Below are some frequently asked questions about defective product lawsuits. Additional information on this topic can be viewed by accessing the Defective Products summary under the “Practice Areas” tab.

Under Colorado law, the at-fault party must pay your medical expenses. In a defective products case, the at-fault party may include the manufacturer, designer, and/or retailer of the product. Because a lawsuit to recover compensation for your medical bills may take time, your health insurance carrier may cover medical expenses related to the defective product while you await the resolution of your case. If you do not have health insurance, Larson Larimer Schneider, P.C. may be able to assist you in securing medical financing so that you can obtain the medical care that you need. Please visit our Medical and Legal Funding page for more information on how our firm can help with this process.

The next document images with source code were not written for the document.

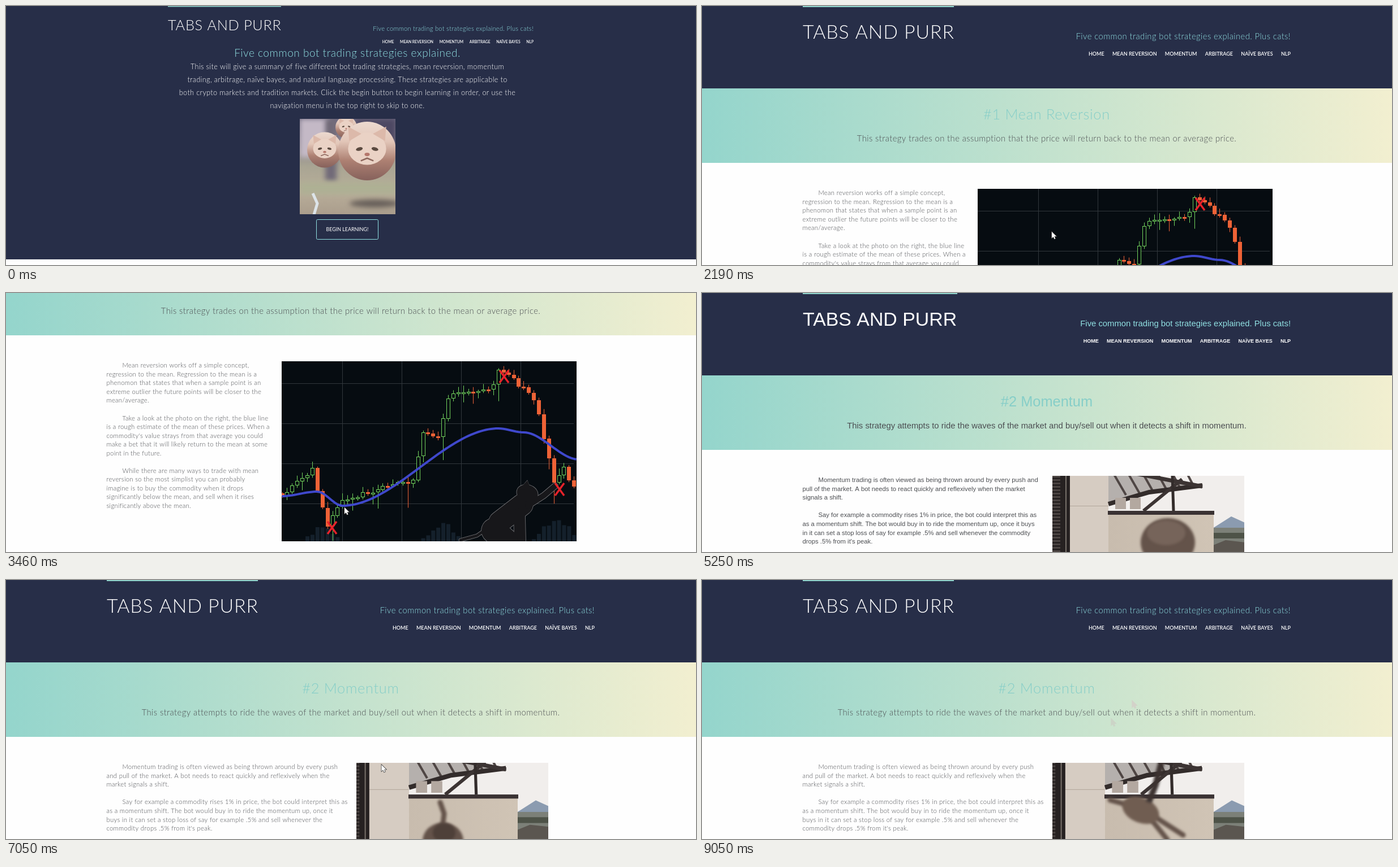
An HTML page with a canvas for the animation above (9.13 s loop, 1219x459 px).

```html
<!DOCTYPE html>
<html lang="en">
<head>
<meta charset="utf-8">
<title>Trading bot strategies</title>
<style>
html, body { margin: 0; width: 100%; height: 100%; overflow: hidden; background: #fff; }
canvas { display: block; }
</style>
</head>
<body>
<canvas id="stage" width="1219" height="459"></canvas>
<script>
const ctx = document.getElementById('stage').getContext('2d');
const W = 1219, H = 459, LOOP = 9130, TAU = Math.PI * 2;
const NAVY = '#272e48', TEAL = '#8fd4cc', AQUA = '#90e0e2', GREY = '#4c4e52';
const NAV = ['HOME', 'MEAN REVERSION', 'MOMENTUM', 'ARBITRAGE', 'NAÏVE BAYES', 'NLP'];
let fallback = false; // true until the web font has loaded

const INTRO = `This site will give a summary of five different bot trading strategies, mean reversion, momentum
trading, arbitrage, naïve bayes, and natural language processing. These strategies are applicable to
both crypto markets and tradition markets. Click the begin button to begin learning in order, or use the
navigation menu in the top right to skip to one.`;

// A leading ">" marks an indented first line.
const REVERSION = `>Mean reversion works off a simple concept,
regression to the mean. Regression to the mean is a
phenomon that states that when a sample point is an
extreme outlier the future points will be closer to the
mean/average.

>Take a look at the photo on the right, the blue line
is a rough estimate of the mean of these prices. When a
commodity's value strays from that average you could
make a bet that it will likely return to the mean at some
point in the future.

>While there are many ways to trade with mean
reversion so the most simplist you can probably
imagine is to buy the commodity when it drops
significantly below the mean, and sell when it rises
significantly above the mean.`;
const MOMENTUM = `>Momentum trading is often viewed as being thrown around by every push
and pull of the market. A bot needs to react quickly and reflexively when the
market signals a shift.

>Say for example a commodity rises 1% in price, the bot could interpret this as
as a momentum shift. The bot would buy in to ride the momentum up, once it
buys in it can set a stop loss of say for example .5% and sell whenever the
commodity drops .5% from it's peak.`;
const MOMENTUM_FALLBACK = `>Momentum trading is often viewed as being thrown around by every push and
pull of the market. A bot needs to react quickly and reflexively when the market
signals a shift.

>Say for example a commodity rises 1% in price, the bot could interpret this as
as a momentum shift. The bot would buy in to ride the momentum up, once it buys
in it can set a stop loss of say for example .5% and sell whenever the commodity
drops .5% from it's peak.`;

const mix = (a, b, p) => a + (b - a) * p;
const progress = (t, from, to) => Math.min(1, Math.max(0, (t - from) / (to - from)));
const smooth = p => p * p * (3 - 2 * p);
const random = n => Math.abs(Math.sin(n * 12.9898 + 4.1) * 43758.5453) % 1;

// Height at x of a curve through [x, y] points.
function along(points, x, ease = p => p) {
  const i = Math.max(1, points.findIndex(p => p[0] >= x));
  const [x0, y0] = points[i - 1], [x1, y1] = points[i];
  return mix(y0, y1, ease((x - x0) / (x1 - x0)));
}

function rect(x, y, w, h, color) {
  ctx.fillStyle = color;
  ctx.fillRect(x, y, w, h);
}
function ellipse(x, y, rx, ry, color, turn = 0) {
  ctx.fillStyle = color;
  ctx.beginPath();
  ctx.ellipse(x, y, rx, ry, turn, 0, TAU);
  ctx.fill();
}
function path(points) {
  ctx.beginPath();
  for (let i = 0; i < points.length; i += 2) ctx.lineTo(points[i], points[i + 1]);
}
function shape(points, color) {
  path(points);
  ctx.fillStyle = color;
  ctx.fill();
}
function line(points, color, width, cap = 'butt') {
  path(points);
  ctx.strokeStyle = color;
  ctx.lineWidth = width;
  ctx.lineCap = cap;
  ctx.stroke();
}
function gradient(x0, y0, x1, y1, ...colors) {
  const g = ctx.createLinearGradient(x0, y0, x1, y1);
  colors.forEach((c, i) => g.addColorStop(i / (colors.length - 1), c));
  return g;
}
function text(str, x, y, size, color, align = 'left', weight = 300) {
  const family = fallback ? '"Liberation Sans", Arial, sans-serif' : 'Lato, "Open Sans", sans-serif';
  ctx.font = `${fallback && weight < 600 ? 400 : weight} ${size}px ${family}`;
  ctx.letterSpacing = fallback || weight > 300 ? '0px' : size * 0.027 + 'px';
  ctx.textAlign = align;
  ctx.fillStyle = color;
  ctx.fillText(str, x, y);
}
// Clips to a box and moves the origin to its corner.
function framed(x, y, w, h, draw) {
  ctx.save();
  ctx.beginPath();
  ctx.rect(x, y, w, h);
  ctx.clip();
  ctx.translate(x, y);
  draw();
  ctx.restore();
}

function header(left, right, k) {
  rect(left, 0, (fallback ? 273 : 267) * k, 2 * k, TEAL);
  text('TABS AND PURR', left, 58 * k, 33.87 * k, '#fff');
  text('Five common trading bot strategies explained. Plus cats!', right, 59 * k, 14.84 * k, AQUA, 'right');
  let x = right;
  for (const item of [...NAV].reverse()) {
    text(item, x, 87.7 * k, 9.03 * k, '#fff', 'right', 600);
    x -= ctx.measureText(item).width + 14.2 * k;
  }
}

function ballCat(x, y, r) {
  ctx.save();
  ctx.translate(x, y);
  ctx.scale(r, r);
  ellipse(0, 0, 1, 1.02, gradient(0, -1, 0, 1, '#ecd9cf', '#e2c6b8', '#ad8072', '#87625c'));
  ellipse(0, -0.08, 0.66, 0.56, '#ead2c5');
  for (const side of [-1, 1]) {
    shape([side * 0.62, -0.35, side * 0.66, -0.85, side * 0.2, -0.6], '#dcb9aa');
    ellipse(side * 0.27, -0.07, 0.12, 0.06, '#5b4a40', side * 0.25);
  }
  ellipse(0, 0.12, 0.09, 0.06, '#b5776c');
  line([-0.22, 0.34, 0, 0.25, 0.22, 0.34], '#8d675d', 0.05);
  ctx.restore();
}

function catsPhoto() {
  rect(0, 0, 170, 170, gradient(0, 0, 0, 170, '#6f6a80', '#8d8692', '#a9a593', '#b9ae9a', '#aa9d8c'));
  ctx.filter = 'blur(4px)';
  rect(0, 0, 52, 68, '#c4b9c6');
  rect(45, 0, 20, 110, '#716a78');
  rect(98, 0, 72, 45, '#4d4863');
  rect(0, 112, 170, 22, '#aeb094');
  ellipse(132, 150, 44, 7, '#675f5a');
  ctx.filter = 'none';
  line([23, 132, 31, 150, 25, 170], '#dde4e8', 5);
  ballCat(82, 15, 19);
  ballCat(44, 55, 31);
  ballCat(119, 57, 51);
}

function homePage(t) {
  rect(0, 0, W, 449, NAVY);
  header(286, 932, 0.7486);
  text('Five common bot trading strategies explained.', 603, 90, 19.05, AQUA, 'center');
  INTRO.split('\n').forEach((s, i) => text(s, 603, 111.5 + 23.3 * i, 12.7, '#fff', 'center'));
  framed(519, 200, 169, 169, catsPhoto);
  ctx.beginPath();
  ctx.roundRect(548.5, 378.5, 109, 35, 2);
  ctx.fillStyle = `rgba(143,212,204,${0.15 * progress(t, 1150, 1350)})`;
  ctx.fill();
  ctx.strokeStyle = AQUA;
  ctx.lineWidth = 1;
  ctx.stroke();
  text('BEGIN LEARNING!', 603, 399, 8.9, '#fff', 'center', 400);
}

// Turning points as [candle, height].
const PRICE = [[0, 238], [6, 193], [9, 290], [12, 246], [26, 210], [28, 124], [31, 136], [33, 62],
  [42, 44], [43, 12], [49, 56], [51, 90], [54, 218], [56, 190], [58, 222]];
const MEAN = [[0, 239], [7, 231], [12, 256], [43, 119], [48, 126], [59, 174]];
const candleX = i => 0.6 + 8.89 * i;

function candle(i) {
  const x = Math.round(candleX(i)) + 0.5;
  const price = n => along(PRICE, Math.max(0, n)) + 10 * (random(n) - 0.5);
  const open = price(i - 1), close = price(i), rising = close < open;
  const top = Math.round(Math.min(open, close)), height = Math.max(3, Math.round(Math.abs(open - close)));
  const color = rising ? '#72d35d' : '#ee6236';
  line([x, top - 2 - 10 * random(i + 70), x, top + height + 3 + 40 * random(i + 140) ** 4], color, 1);
  rect(x - 3.5, top, 7, height, color);
  if (rising) rect(x - 2.5, top + 1, 5, height - 2, '#060c11');
}

// Cat reaching for the last cross: grown parts first give the pale outline.
function reachingCat() {
  for (const [grow, color] of [[0.8, '#77777a'], [0, '#17171a']]) {
    const limb = (points, width) => line(points, color, width + 2 * grow, 'round');
    limb([316, 317, 345, 309, 365, 295], 5);
    limb([385, 285, 425, 254], 38);
    limb([420, 270, 421, 318], 20);
    limb([375, 300, 395, 318], 44);
    limb([435, 256, 463, 238, 483, 221], 10);
    ellipse(434, 234, 19 + grow, 15 + grow, color, 0.3);
    shape([419, 228, 434, 211 - grow, 440, 226], color);
  }
}

function chart() {
  rect(0, 0, 521, 319, '#060c11');
  for (let i = 0; i < 4; i++) {
    rect(107 + 105 * i, 0, 1, 319, '#31373c');
    rect(0, 39 + 71 * i, 516, 1, '#31373c');
  }
  for (let i = 0; i < 59; i++) {
    const bump = (center, height) => height * Math.exp(-(((i - center) / 3) ** 2));
    const volume = bump(8, 28) + bump(32, 36) + bump(54.5, 54);
    if (volume > 5) rect(candleX(i) - 3, 319 - volume * (0.6 + 0.4 * random(i)), 7, 60, '#14202b');
    candle(i);
  }
  const mean = [];
  for (let i = 0; i < 59; i += 0.5) mean.push(candleX(i), along(MEAN, i, smooth));
  line(mean, '#3f48cc', 4);
  reachingCat();
  for (const [x, y] of [[89, 295], [393, 27], [491, 227]])
    for (const side of [-8, 8]) line([x - side, y - 11, x + side, y + 11], '#e8222a', 3.5);
}

function article(title, subtitle, body) {
  rect(0, 0, W, 146, NAVY);
  header(178, 1040, 1);
  rect(0, 146, W, 132, gradient(0, 0, W, 0, '#94d5cc', '#c3e2ce', '#f2efd0'));
  text(title, 609, 201, 25.4, '#86cec8', 'center');
  text(subtitle, 609, 240, 14.84, GREY, 'center');
  body.split('\n').forEach((s, i) =>
    text(s.replace('>', ''), s[0] === '>' ? 205.5 : 177.5, 335.2 + 15.55 * i, 11.29, GREY));
}

function reversionPage(t) {
  const scroll = 141 * progress(t, 2720, 3120) + 70.6 * (1 - (1 - progress(t, 3320, 3520)) ** 1.7);
  ctx.save();
  ctx.translate(0, -Math.round(scroll));
  article('#1 Mean Reversion',
    'This strategy trades on the assumption that the price will return back to the mean or average price.', REVERSION);
  framed(487, 324, 521, 319, chart);
  ctx.restore();
}

function patio(step) {
  rect(0, 0, 339, 135, '#f1eeec');
  // the camera slowly closes in
  const zoom = 1 + 0.032 * Math.min(1, step / 9);
  ctx.translate(286, 246);
  ctx.scale(zoom, zoom);
  ctx.translate(-286, -246);
  // hills, trees and roofs
  shape([280, 95, 316, 72, 360, 92, 360, 105, 280, 105], '#8b9bb0');
  rect(280, 92, 80, 60, '#7c8078');
  rect(280, 101, 60, 10, '#4e5348');
  shape([284, 123, 306, 114, 360, 120, 360, 150, 284, 150], '#5b5650');
  // walls and shutter
  rect(30, 0, 69, 150, '#d6ccc2');
  rect(30, 53, 69, 1, '#b2a69a');
  rect(99, 66, 186, 90, gradient(99, 0, 285, 0, '#c8bcae', '#d0c4b5'));
  rect(0, 0, 31, 150, '#262121');
  for (let y = 0; y < 150; y += 6) rect(0, y, 14, 3, '#4b4442');
  rect(23, 0, 2, 150, '#777069');
  // pergola over hanging laundry
  shape([99, 0, 150, 0, 265, 19, 171, 30, 99, 52], '#b5b0ad');
  for (let i = 0; i < 6; i++) line([108 + 26 * i, -4, 130 + 24 * i, 34 - 3 * i], '#4f4644', 4);
  line([99, 50, 171, 29, 265, 17], '#332c2b', 8);
  line([147, -4, 265, 19], '#3c3433', 7);
  line([161, 62, 229, 6], '#3c3433', 6);
  line([212, 0, 214, 62], '#332c2b', 5);
  for (const x of [120, 146]) rect(x - 9, 39, 19, 20, '#b3a8a0');
  rect(98, 62, 188, 7, '#3a3233');
}

function jumpingCat(step) {
  const fur = '#64534a';
  ctx.filter = 'blur(2px)';
  if (step < 6) { // back of the head
    ctx.translate(-4 * step, 3 * step);
    ellipse(204, 118, 48, 43, fur);
    ellipse(201, 101, 34, 22, '#76645a');
  } else if (step < 14) { // tail up, about to spring
    ctx.translate(0, 2 * (9 - step));
    line([148, 70, 155, 90, 152, 115], fur, 9, 'round');
    ellipse(153, 138, 36, 32, fur);
    ellipse(155, 124, 20, 17, '#4e4039');
  } else { // stretched leap
    ctx.translate(0, 3 * (19 - step));
    for (const [x, y] of [[231, 128], [203, 136], [102, 66]]) line([160, 82, x, y], fur, 9, 'round');
    ellipse(156, 84, 34, 22, '#705d51', 0.4);
    line([170, 70, 182, 40, 200, -30], '#3c3230', 11);
  }
  ctx.filter = 'none';
}

function momentumPage(t) {
  article('#2 Momentum',
    'This strategy attempts to ride the waves of the market and buy/sell out when it detects a shift in momentum.',
    fallback ? MOMENTUM_FALLBACK : MOMENTUM);
  const step = Math.floor((t - 5250) / 200);
  for (const draw of [patio, jumpingCat]) framed(619, 324, 339, 135, () => draw(step));
  // faint trail left by the pointer
  if (t > 7280) {
    arrow(723, 246, '#ccd4c7');
    arrow(760, 214, '#d3d2c9');
  }
}

function arrow(x, y, color, outline = color) {
  ctx.save();
  ctx.translate(x, y);
  path([0, 0, 0, 11.5, 2.7, 9, 4.6, 13, 6.4, 12.2, 4.6, 8.3, 8.2, 8.2]);
  ctx.closePath();
  ctx.strokeStyle = outline;
  ctx.lineWidth = 1.4;
  ctx.stroke();
  ctx.fillStyle = color;
  ctx.fill();
  ctx.restore();
}
function hand(x, y) {
  for (const [grow, color] of [[0.6, '#222'], [0, '#fff']]) {
    line([x + 5, y + 2, x + 5, y + 10], color, 2.5 + 2 * grow, 'round');
    ellipse(x + 7, y + 11, 5 + grow, 5 + grow, color);
  }
}

// Each move: start time, end time, x, y reached.
const VISITS = [
  { from: 190, to: 5250, start: [1060, 415], moves: [[190, 650, 731, 324], [790, 1390, 612, 391],
    [2130, 2190, 618, 400], [2190, 2460, 598, 380], [4260, 4460, 615, 440]] },
  { from: 6060, to: 7720, start: [640, 459], moves: [[6060, 7050, 663, 328], [7050, 7280, 760, 215],
    [7280, 7720, 1120, 462]] }];

function pointer(t) {
  const visit = VISITS.find(v => t >= v.from && t < v.to);
  if (!visit) return;
  const [x, y] = visit.moves.reduce(([x, y], [from, to, toX, toY]) => {
    const p = progress(t, from, to);
    return [mix(x, toX, p), mix(y, toY, p)];
  }, visit.start);
  if (t < 1580 && x < 658 && y > 379) hand(x, y);
  else arrow(x, y, '#fff', '#333');
}

function frame() {
  const t = performance.now() % LOOP;
  fallback = [1730, 5250].some(load => t >= load && t < load + 70);
  rect(0, 0, W, H, '#fefefe');
  (t < 1730 ? homePage : t < 5250 ? reversionPage : momentumPage)(t);
  pointer(t);
  requestAnimationFrame(frame);
}
frame();
</script>
</body>
</html>
```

If you have suffered an injury as a result of a defective product, you may be able to file claims for negligence, negligent design, breach of express or implied warranty, and strict products liability.

In defective products cases, plaintiffs generally may be able to recover damages for economic loss, non-economic loss, and physical impairment. Economic damages include compensation for past medical expenses resulting from the defendant’s negligence, future medical expenses, past and future lost wages, impaired earning capacity, and related out-of-pocket expenses. Non-economic damages on the other hand are intended to compensate the injured party for pain and suffering, loss of enjoyment of life, inconveniences associated with the incident in question, and emotional distress. Compensation for physical impairment and disfigurement may be awarded for physical disabilities, scars, loss of limb, burns, etc.

If your health insurance company has covered any of the costs of treatment associated with your injury, it will likely have a right to reimbursement under the terms of your insurance policy. Many health insurance providers have subrogation rights, or rights to pursue third parties who cause loss to their insured for which the health insurance company has paid. Generally, medical expenses incurred as a result of a defective product and paid for by your insurance carrier will be reimbursed by the at-fault party’s insurance provider or from any settlement recovered from the at-fault individual.